NHS Bury plans to suspend IVF treatment to cut costs
- 10 September 2010
- From the section Manchester
A primary care trust in Greater Manchester is planning to suspend funding IVF treatment to cut costs.
NHS Bury said it has a budget of £25.8m each month but it is spending an extra £1.3m every month.
It also plans to reduce some other "discretionary procedures" including varicose vein and gastric band surgery.
Paul Horrocks, chairman of NHS Bury, said the trust had to "take swift and decisive action to address our current financial problems".
He added: "The board will carefully consider the proposed measures at our meeting on 15 September but we are clear that the current situation is unsustainable and cannot be allowed to continue."
He said the primary care trust had to ensure their books were balanced as the responsibility for commissioning hospital services could be given to GP practices, under government proposals.
A spokeswoman for the trust said the proposals were designed to make savings from 1 October.

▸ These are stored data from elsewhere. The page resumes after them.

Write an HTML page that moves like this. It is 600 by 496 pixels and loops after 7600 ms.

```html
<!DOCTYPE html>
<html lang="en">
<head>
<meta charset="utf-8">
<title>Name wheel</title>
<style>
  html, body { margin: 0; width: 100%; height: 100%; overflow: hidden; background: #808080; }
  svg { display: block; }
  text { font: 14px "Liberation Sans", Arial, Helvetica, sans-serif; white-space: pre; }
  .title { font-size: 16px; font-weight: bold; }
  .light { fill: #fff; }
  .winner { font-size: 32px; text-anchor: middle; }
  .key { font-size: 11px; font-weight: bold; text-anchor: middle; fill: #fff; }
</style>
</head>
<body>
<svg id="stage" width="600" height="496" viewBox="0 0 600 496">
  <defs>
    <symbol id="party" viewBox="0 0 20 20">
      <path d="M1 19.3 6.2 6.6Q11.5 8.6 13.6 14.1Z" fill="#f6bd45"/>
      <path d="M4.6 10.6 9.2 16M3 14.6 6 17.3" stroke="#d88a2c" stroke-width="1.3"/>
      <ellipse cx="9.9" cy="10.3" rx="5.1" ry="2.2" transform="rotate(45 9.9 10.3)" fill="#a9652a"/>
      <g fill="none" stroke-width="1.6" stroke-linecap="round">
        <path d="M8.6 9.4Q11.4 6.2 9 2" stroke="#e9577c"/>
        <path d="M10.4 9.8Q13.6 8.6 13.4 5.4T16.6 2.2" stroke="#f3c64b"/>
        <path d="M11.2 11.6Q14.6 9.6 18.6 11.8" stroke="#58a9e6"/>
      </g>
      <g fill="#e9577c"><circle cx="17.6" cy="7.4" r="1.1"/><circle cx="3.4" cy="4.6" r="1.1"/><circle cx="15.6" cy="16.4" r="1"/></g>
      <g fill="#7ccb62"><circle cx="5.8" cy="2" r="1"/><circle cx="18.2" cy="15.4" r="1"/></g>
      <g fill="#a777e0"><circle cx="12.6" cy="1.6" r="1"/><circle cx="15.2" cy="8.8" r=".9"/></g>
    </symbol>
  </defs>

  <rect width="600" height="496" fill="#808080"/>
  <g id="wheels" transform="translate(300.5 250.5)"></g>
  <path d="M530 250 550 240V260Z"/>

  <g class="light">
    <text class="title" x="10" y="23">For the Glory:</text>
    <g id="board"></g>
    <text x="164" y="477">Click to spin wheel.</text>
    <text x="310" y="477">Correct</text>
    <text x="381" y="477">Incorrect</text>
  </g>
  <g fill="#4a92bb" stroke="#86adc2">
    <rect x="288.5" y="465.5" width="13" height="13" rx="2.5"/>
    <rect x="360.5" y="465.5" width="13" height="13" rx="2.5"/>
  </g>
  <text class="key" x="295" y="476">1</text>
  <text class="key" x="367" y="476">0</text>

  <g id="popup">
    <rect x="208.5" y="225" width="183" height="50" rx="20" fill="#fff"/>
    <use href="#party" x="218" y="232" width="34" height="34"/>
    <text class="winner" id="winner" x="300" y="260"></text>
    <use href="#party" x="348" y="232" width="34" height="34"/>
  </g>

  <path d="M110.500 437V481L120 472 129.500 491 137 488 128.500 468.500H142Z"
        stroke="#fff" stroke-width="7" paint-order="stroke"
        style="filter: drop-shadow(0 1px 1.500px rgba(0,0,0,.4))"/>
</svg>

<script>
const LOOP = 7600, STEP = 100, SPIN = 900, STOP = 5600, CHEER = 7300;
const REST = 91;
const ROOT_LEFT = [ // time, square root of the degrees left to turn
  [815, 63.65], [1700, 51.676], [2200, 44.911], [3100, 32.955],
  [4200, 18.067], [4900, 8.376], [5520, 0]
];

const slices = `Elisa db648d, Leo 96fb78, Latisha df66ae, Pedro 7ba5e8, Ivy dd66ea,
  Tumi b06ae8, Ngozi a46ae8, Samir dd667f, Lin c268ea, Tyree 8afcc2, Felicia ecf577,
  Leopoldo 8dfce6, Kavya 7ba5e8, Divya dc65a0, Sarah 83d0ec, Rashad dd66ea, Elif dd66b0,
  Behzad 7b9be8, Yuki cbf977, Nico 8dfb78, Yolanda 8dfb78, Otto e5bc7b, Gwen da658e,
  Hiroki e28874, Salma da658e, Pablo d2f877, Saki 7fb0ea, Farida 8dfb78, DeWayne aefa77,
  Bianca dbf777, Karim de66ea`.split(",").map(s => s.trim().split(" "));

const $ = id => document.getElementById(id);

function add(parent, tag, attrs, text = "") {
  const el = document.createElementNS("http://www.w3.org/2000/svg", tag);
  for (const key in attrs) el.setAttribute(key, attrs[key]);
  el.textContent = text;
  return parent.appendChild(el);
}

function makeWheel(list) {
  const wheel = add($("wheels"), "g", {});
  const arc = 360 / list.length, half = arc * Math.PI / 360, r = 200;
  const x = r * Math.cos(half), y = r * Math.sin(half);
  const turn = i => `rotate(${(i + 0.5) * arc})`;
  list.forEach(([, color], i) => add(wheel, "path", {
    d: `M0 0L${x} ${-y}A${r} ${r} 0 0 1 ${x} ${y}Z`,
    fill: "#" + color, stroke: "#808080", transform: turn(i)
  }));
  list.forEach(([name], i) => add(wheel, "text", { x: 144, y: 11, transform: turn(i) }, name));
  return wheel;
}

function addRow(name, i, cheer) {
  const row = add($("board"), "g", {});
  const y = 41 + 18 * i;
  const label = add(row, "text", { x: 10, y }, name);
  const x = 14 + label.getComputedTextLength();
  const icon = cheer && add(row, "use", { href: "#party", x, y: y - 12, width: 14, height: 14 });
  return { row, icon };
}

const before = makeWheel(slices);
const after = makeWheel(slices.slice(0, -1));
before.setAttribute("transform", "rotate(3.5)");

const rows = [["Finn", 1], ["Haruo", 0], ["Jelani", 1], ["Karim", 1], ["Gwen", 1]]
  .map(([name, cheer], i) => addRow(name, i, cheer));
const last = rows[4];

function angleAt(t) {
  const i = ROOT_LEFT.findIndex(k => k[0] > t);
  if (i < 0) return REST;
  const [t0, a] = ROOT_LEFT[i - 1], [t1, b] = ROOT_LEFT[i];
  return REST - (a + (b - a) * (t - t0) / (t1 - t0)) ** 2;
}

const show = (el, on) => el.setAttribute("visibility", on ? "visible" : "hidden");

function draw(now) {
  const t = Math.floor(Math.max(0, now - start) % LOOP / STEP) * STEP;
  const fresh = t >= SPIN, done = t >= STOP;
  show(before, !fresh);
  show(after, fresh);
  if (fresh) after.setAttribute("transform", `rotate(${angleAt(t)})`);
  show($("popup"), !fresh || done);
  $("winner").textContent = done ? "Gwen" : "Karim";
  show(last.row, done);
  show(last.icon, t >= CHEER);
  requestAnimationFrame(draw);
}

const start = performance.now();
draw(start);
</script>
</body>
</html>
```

If approved, the trust will keep all the measures under review and re-assess its decision while setting the budget for the next financial year (from 1 April).
She said exceptional cases would be considered on a case-by-case basis.
Guidelines from the National Institute for Health and Clinical Excellence recommend couples, where the woman is aged 23 - 39, and have an identified cause for their infertility or have been infertile for three years, should be given three cycles on the NHS.
Other cost-cutting plans include reducing the number of referrals from GP practices and ending "unnecessary following appointments at hospital outpatient departments".
It is also planned that minor illnesses and injuries will be treated in the community rather than in hospital.
Forty non-clinical jobs which are currently vacant would not be filled under the plans.
John Boyington, chief executive of NHS Bury, said: "NHS Bury has a statutory obligation to meet the health needs of the local population whilst remaining in financial balance.
"To allow this to happen, we need to take these actions that will stem the flow of patients into the system, when this is not required and also for as much waste to be taken out of the system as possible."
He urged people in the borough to use NHS services "wisely" - by not going to the accident and emergency or calling an ambulance unless it is an emergency, and not missing appointments.
The trust hopes the measures will save £16.2m by March 2011.
Impact on patients
Clare Lewis-Jones, chair of the National Infertility Awareness Campaign (NIAC) and chief executive of the patient group Infertility Network UK, said she was angry at the proposal.
She said: "... IVF is not a treatment that people choose to have, as they would far rather have a child in the same way as fertile couple but they cannot, and the only way they can have a family like those fertile couples is through treatment such as IVF.
"It is high time that PCTs realised the impact which infertility has on patients."
Last month, Warrington PCT in Cheshire also announced plans to suspend IVF treatment, to cut costs.